In his recent post calling for nonprofits to “get off the sidelines and into the game,” Share Our Strength’s Billy Shore issues a rallying cry. He suggests that the nonprofit and philanthropic community use the imminent federal budget cuts as a call to action for our sector to find greater financial sustainability. He argues that “the lives of too many Americans are so dependent on the health of the nonprofit sector that we can no longer allow budgets and the policies they represent to be something that just happen to us.”
Being in this position can be wholly disempowering for organizations, their staff and the people in the community who rely on their critical services. Unfortunately, many organizations are standing in similar positions today; they are paralyzed as they await the looming budget cuts.
But organizations are not powerless. While no magic faucet of emergency funding exists, Community Wealth Partners has seen dozens of clients achieve newfound resilience and empowerment by adding social enterprise to their funding mix. Of course, social enterprise is not right for every organization but it can be a powerful strategy for some. With a social enterprise strategy, for example, nonprofit leaders get to make decisions about the future of their organizations and how they can best create social good, rather than having to focus solely on keeping their largest donors happy.
I’m reminded of the experiences of one of our recent Community Wealth Collaborative participants: Easter Seals Work Resource Center (WRC). Easter Seals WRC runs a number of innovative social programs and social enterprises that:
- Provide extremely valuable work-skills training for people with disabilities and disadvantages; and
- Bring in revenue to sustain and grow the organization (for example, its recently launched deconstruction venture is on track to achieve sales of $200,000 this year)
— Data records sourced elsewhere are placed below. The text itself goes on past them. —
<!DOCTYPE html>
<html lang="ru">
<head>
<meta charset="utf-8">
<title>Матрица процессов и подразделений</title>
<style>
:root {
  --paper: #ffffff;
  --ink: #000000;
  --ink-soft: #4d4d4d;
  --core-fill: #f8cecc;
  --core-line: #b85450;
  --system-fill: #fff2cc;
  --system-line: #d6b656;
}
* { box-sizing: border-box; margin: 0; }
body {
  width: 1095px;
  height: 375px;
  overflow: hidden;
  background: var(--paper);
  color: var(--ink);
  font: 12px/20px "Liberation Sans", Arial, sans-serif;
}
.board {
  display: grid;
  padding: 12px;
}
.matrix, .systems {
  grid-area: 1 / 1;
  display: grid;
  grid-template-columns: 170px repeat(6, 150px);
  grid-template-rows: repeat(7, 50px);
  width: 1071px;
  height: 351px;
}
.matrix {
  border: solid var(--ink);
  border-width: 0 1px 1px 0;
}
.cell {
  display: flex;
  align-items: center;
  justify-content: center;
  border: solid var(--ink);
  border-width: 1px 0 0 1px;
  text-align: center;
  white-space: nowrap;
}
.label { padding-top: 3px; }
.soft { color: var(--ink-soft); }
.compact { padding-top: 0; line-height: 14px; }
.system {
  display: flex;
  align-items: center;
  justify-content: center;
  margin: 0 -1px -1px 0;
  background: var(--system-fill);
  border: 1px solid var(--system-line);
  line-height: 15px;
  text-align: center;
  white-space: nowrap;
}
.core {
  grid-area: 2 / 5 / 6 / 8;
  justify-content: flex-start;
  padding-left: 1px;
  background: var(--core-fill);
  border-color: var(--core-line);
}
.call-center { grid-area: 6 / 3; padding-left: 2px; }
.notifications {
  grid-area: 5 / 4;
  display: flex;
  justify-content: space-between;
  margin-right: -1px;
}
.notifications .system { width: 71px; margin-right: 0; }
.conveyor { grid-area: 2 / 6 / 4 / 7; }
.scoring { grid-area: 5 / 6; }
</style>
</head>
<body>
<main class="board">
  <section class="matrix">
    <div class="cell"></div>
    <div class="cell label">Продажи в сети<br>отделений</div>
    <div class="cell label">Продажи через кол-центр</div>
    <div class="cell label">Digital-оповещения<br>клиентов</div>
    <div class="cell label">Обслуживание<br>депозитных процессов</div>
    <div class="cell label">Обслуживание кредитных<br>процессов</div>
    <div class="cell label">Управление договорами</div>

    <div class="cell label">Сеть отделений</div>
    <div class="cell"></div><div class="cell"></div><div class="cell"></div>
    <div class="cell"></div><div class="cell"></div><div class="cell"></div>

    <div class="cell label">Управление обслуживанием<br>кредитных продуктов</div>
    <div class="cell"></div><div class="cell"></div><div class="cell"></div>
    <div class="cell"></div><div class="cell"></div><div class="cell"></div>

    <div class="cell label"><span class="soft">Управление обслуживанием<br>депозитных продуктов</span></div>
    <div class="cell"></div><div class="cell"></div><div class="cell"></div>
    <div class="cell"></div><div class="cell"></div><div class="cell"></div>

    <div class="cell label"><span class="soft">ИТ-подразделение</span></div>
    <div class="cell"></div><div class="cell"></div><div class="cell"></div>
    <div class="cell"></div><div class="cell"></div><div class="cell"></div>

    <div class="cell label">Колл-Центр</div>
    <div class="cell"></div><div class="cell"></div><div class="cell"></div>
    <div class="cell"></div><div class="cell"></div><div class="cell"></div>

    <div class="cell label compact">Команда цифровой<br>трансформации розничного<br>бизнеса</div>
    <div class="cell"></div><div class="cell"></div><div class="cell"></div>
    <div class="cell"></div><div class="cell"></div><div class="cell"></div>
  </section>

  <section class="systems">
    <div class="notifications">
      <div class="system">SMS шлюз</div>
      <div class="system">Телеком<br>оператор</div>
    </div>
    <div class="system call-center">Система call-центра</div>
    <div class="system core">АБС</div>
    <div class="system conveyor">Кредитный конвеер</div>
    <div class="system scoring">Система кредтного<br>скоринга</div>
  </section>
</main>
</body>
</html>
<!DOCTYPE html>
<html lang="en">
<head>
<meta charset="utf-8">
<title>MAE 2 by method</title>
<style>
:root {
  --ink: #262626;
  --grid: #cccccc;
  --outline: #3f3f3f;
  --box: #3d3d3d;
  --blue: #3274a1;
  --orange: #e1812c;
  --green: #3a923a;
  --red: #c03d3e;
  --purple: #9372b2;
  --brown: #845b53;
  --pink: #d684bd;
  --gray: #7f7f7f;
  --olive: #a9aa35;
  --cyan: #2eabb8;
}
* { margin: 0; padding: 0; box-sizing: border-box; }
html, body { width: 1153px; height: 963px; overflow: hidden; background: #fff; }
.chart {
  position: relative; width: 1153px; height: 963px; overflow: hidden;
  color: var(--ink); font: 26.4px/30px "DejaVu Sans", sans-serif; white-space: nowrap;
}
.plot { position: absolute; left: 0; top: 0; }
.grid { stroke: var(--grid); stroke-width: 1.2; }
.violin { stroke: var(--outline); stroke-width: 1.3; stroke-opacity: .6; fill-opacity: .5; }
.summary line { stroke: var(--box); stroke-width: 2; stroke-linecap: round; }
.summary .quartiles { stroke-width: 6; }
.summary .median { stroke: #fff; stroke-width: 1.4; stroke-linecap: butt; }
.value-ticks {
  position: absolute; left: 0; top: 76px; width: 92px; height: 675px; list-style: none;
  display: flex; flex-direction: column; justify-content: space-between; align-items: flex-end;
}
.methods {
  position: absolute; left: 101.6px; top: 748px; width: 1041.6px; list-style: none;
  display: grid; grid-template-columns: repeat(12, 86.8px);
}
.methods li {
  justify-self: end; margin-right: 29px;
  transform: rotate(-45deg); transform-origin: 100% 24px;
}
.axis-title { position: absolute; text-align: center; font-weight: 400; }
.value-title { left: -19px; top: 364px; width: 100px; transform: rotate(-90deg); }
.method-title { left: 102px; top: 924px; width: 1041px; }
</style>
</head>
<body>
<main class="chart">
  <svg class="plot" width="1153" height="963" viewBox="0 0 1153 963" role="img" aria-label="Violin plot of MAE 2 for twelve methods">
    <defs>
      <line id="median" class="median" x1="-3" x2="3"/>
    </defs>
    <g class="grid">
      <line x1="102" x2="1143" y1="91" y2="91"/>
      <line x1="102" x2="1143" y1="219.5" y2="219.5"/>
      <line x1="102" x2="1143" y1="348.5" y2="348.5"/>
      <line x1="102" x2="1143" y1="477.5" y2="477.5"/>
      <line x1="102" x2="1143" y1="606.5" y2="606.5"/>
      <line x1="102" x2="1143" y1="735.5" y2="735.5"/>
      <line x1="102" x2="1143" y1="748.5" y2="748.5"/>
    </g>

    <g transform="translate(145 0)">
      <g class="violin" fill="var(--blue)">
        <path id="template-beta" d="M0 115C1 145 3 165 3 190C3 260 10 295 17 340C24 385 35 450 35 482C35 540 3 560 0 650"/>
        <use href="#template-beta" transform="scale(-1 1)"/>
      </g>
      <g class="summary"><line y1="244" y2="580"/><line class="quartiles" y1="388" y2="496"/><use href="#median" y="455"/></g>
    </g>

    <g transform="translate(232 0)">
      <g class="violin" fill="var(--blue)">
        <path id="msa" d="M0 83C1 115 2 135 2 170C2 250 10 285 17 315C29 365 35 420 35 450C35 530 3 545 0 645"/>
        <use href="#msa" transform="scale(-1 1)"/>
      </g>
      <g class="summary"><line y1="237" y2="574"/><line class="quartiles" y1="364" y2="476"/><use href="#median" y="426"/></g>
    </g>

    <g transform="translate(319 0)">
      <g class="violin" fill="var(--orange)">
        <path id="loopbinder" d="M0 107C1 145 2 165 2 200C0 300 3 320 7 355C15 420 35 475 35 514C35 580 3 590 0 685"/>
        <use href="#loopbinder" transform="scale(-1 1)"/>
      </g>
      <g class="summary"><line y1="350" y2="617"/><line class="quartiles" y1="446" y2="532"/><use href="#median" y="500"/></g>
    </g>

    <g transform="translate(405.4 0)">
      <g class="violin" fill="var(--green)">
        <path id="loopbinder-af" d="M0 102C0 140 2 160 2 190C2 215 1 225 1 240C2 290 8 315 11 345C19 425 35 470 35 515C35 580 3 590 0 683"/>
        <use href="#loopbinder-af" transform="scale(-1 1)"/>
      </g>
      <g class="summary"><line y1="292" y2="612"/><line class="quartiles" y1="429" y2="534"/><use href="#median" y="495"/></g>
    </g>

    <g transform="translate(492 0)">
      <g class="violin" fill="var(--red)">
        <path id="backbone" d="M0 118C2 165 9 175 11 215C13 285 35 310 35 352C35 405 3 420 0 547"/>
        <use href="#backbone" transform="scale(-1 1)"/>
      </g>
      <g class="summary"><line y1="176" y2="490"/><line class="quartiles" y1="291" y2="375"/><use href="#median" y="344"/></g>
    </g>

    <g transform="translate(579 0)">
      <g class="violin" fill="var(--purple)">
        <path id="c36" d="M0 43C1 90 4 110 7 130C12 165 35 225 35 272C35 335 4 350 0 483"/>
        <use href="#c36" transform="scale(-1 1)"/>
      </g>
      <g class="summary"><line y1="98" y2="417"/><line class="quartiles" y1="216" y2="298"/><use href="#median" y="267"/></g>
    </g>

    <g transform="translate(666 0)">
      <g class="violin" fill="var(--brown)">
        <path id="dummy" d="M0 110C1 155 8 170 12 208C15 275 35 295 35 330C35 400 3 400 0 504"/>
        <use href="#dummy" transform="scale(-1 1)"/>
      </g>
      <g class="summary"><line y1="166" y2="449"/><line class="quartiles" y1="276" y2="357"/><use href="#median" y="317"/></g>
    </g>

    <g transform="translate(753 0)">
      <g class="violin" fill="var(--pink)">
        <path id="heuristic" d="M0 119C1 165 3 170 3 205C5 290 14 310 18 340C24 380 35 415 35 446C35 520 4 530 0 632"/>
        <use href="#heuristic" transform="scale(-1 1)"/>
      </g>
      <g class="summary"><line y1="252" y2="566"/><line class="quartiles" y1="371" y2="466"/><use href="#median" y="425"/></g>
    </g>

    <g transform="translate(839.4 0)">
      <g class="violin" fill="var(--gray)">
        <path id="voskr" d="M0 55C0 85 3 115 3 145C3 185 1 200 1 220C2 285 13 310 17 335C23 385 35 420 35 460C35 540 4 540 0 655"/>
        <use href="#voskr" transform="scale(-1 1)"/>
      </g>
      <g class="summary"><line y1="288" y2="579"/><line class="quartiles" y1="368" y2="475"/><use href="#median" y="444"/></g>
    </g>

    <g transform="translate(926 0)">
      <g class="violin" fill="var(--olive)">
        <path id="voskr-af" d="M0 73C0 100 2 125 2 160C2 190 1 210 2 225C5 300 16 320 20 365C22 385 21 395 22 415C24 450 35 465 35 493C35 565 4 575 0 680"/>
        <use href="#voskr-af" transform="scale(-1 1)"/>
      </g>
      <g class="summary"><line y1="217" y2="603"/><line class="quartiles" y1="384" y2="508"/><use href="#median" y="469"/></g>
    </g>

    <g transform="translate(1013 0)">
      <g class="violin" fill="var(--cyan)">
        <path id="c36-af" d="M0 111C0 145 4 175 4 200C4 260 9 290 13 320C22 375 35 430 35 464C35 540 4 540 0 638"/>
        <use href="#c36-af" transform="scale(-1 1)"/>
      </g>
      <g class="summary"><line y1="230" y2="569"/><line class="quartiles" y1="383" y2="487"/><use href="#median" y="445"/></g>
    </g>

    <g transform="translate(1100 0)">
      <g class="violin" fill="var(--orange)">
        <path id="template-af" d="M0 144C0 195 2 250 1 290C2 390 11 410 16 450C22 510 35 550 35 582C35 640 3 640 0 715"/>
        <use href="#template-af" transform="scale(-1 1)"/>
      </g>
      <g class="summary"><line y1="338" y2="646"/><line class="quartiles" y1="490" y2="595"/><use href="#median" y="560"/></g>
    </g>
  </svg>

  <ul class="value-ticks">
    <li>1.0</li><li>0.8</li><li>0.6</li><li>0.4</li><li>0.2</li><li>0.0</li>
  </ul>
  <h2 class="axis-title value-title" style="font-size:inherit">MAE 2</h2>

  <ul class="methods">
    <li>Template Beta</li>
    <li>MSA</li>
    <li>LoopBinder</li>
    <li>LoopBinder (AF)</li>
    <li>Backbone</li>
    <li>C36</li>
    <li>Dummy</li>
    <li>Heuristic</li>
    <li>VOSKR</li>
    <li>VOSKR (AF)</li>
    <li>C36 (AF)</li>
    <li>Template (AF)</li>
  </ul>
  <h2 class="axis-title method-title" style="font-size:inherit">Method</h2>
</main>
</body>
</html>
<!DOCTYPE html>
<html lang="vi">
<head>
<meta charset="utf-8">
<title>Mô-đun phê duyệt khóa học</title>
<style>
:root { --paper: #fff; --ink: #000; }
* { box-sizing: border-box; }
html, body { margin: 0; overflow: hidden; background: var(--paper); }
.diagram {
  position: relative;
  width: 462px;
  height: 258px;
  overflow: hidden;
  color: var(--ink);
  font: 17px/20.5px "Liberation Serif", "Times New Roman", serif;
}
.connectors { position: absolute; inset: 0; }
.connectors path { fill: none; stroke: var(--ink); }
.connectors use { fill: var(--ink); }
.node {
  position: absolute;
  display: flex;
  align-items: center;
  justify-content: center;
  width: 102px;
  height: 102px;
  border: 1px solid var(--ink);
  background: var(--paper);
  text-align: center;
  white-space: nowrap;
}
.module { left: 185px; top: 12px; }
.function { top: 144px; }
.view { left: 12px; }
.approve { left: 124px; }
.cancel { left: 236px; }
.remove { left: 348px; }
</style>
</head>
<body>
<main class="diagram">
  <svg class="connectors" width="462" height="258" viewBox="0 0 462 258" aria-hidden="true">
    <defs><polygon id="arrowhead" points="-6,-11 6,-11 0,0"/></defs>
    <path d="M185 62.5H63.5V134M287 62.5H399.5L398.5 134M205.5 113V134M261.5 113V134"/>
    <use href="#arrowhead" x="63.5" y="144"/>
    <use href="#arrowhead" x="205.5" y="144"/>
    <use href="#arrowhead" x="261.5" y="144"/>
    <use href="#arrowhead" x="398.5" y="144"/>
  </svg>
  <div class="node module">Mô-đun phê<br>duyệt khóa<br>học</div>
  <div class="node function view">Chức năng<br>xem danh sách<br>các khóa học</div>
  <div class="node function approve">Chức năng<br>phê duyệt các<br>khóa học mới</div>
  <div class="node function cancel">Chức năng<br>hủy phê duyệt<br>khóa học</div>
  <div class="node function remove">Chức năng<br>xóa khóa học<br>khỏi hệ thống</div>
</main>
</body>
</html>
In a recent conversation with Community Wealth Partners, Easter Seals WRC’s CEO, Lisa FitzGibbon, highlighted both the independence and the confidence that the organization has found through its social enterprises. She underscored that many similar organizations are highly reliant on government funding and are consequently at the whim of the government’s determination of how their programs should look and who should get to participate. Easter Seals WRC is able to exercise much greater flexibility and control over both its finances and its programs because of the significant role earned income plays in its budget.
It’s such an inspiration to see both the increased social impact and the financial freedom Easter Seals WRC has found! If you’d like to read more, you can read our case study of Easter Seals WRC’s Building Value venture.
I hope, as a community, we can continue to highlight similar bright spots so that those organizations that are feeling paralyzed might be able to see new possibility, new options, and a more sustainable future. If you have other “bright spot” stories, we’d love to hear from you. Leave a comment below or shoot us an email.